- [TASK PROMPT] Return each line of the records below that contains the word "function".

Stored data
=======
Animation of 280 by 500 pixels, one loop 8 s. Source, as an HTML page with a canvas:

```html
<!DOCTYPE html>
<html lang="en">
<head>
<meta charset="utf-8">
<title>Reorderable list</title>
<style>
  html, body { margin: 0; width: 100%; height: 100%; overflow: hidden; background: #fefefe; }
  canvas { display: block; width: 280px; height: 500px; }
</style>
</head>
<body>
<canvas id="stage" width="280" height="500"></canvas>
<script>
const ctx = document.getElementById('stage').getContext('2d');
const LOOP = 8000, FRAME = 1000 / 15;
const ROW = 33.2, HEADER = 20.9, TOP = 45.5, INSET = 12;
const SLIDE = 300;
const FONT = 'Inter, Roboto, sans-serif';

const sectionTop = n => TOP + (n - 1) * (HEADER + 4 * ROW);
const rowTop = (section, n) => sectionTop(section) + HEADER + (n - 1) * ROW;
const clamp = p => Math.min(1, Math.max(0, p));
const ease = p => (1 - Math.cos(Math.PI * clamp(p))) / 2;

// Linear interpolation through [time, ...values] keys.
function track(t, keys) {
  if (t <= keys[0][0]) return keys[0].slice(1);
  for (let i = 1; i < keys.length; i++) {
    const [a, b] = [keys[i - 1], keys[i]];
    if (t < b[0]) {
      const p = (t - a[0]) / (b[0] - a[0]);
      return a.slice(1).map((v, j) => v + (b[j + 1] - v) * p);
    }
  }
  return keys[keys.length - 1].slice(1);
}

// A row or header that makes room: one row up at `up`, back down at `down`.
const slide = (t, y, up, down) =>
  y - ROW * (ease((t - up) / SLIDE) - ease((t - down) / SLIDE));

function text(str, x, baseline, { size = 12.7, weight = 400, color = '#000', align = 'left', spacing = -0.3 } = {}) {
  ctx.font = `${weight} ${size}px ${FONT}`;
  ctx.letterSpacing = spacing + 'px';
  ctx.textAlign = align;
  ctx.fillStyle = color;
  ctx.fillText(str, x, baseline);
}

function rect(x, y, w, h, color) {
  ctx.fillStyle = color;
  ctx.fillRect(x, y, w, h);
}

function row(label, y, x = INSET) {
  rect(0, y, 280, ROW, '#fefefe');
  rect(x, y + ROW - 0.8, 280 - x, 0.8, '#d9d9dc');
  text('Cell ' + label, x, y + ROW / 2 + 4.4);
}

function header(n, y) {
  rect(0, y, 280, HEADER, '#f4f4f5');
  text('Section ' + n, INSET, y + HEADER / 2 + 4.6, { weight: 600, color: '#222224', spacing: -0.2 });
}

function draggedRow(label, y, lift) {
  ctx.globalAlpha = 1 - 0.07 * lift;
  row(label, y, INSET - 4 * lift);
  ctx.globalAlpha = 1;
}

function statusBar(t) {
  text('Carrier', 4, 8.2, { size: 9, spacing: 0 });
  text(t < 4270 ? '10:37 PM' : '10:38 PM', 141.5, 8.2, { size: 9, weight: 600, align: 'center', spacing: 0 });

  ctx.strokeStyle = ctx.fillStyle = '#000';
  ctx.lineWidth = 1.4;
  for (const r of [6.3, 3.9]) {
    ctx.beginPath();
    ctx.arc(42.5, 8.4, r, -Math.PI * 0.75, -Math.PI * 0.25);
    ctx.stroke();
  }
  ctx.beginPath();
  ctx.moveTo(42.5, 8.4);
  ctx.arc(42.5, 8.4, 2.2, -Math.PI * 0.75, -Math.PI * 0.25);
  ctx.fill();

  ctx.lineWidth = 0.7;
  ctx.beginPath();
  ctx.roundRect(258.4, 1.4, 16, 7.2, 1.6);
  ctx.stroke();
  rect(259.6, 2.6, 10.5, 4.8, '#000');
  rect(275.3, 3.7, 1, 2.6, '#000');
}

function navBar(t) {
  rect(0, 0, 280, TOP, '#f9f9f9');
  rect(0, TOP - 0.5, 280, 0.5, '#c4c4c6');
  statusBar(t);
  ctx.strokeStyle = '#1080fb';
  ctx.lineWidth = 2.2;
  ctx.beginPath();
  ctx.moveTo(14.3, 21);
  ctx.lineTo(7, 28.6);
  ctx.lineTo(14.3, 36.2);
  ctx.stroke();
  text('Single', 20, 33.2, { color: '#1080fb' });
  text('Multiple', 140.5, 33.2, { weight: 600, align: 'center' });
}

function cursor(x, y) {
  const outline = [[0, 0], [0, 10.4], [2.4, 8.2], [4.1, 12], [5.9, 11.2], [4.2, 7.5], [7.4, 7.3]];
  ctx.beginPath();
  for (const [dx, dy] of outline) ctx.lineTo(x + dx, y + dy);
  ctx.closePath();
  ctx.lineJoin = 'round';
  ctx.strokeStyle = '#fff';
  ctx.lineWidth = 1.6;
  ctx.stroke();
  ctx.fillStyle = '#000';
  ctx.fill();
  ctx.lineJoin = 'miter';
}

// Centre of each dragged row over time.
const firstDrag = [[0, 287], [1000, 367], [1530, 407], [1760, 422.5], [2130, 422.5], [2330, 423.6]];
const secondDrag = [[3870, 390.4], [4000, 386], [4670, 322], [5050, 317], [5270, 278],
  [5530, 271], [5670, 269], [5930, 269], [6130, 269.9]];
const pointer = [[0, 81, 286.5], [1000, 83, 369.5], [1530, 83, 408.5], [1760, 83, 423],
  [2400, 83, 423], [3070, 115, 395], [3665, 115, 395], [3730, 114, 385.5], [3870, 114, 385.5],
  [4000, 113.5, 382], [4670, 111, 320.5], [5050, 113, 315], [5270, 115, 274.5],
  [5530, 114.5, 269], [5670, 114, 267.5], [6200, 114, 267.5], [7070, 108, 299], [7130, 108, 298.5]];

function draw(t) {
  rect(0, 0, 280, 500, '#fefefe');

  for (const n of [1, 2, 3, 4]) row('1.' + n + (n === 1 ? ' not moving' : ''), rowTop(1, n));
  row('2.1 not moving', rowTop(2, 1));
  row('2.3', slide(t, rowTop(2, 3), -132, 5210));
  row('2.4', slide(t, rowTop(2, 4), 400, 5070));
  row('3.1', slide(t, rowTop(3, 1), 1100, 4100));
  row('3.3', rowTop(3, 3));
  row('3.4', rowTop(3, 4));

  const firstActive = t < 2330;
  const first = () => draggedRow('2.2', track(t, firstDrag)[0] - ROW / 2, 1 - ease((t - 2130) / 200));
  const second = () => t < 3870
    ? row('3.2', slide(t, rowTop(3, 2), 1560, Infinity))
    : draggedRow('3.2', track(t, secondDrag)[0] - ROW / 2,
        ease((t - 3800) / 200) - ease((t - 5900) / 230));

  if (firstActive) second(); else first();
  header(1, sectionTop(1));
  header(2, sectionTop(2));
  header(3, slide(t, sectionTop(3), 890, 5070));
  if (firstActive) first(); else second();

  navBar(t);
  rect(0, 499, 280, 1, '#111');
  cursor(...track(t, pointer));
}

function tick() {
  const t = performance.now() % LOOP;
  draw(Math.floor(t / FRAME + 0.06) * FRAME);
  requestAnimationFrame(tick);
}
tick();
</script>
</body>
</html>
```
=======
- [SOLUTION TO THIS TASK]
function track(t, keys) {
function text(str, x, baseline, { size = 12.7, weight = 400, color = '#000', align = 'left', spacing = -0.3 } = {}) {
function rect(x, y, w, h, color) {
function row(label, y, x = INSET) {
function header(n, y) {
function draggedRow(label, y, lift) {
function statusBar(t) {
function navBar(t) {
function cursor(x, y) {
function draw(t) {
function tick() {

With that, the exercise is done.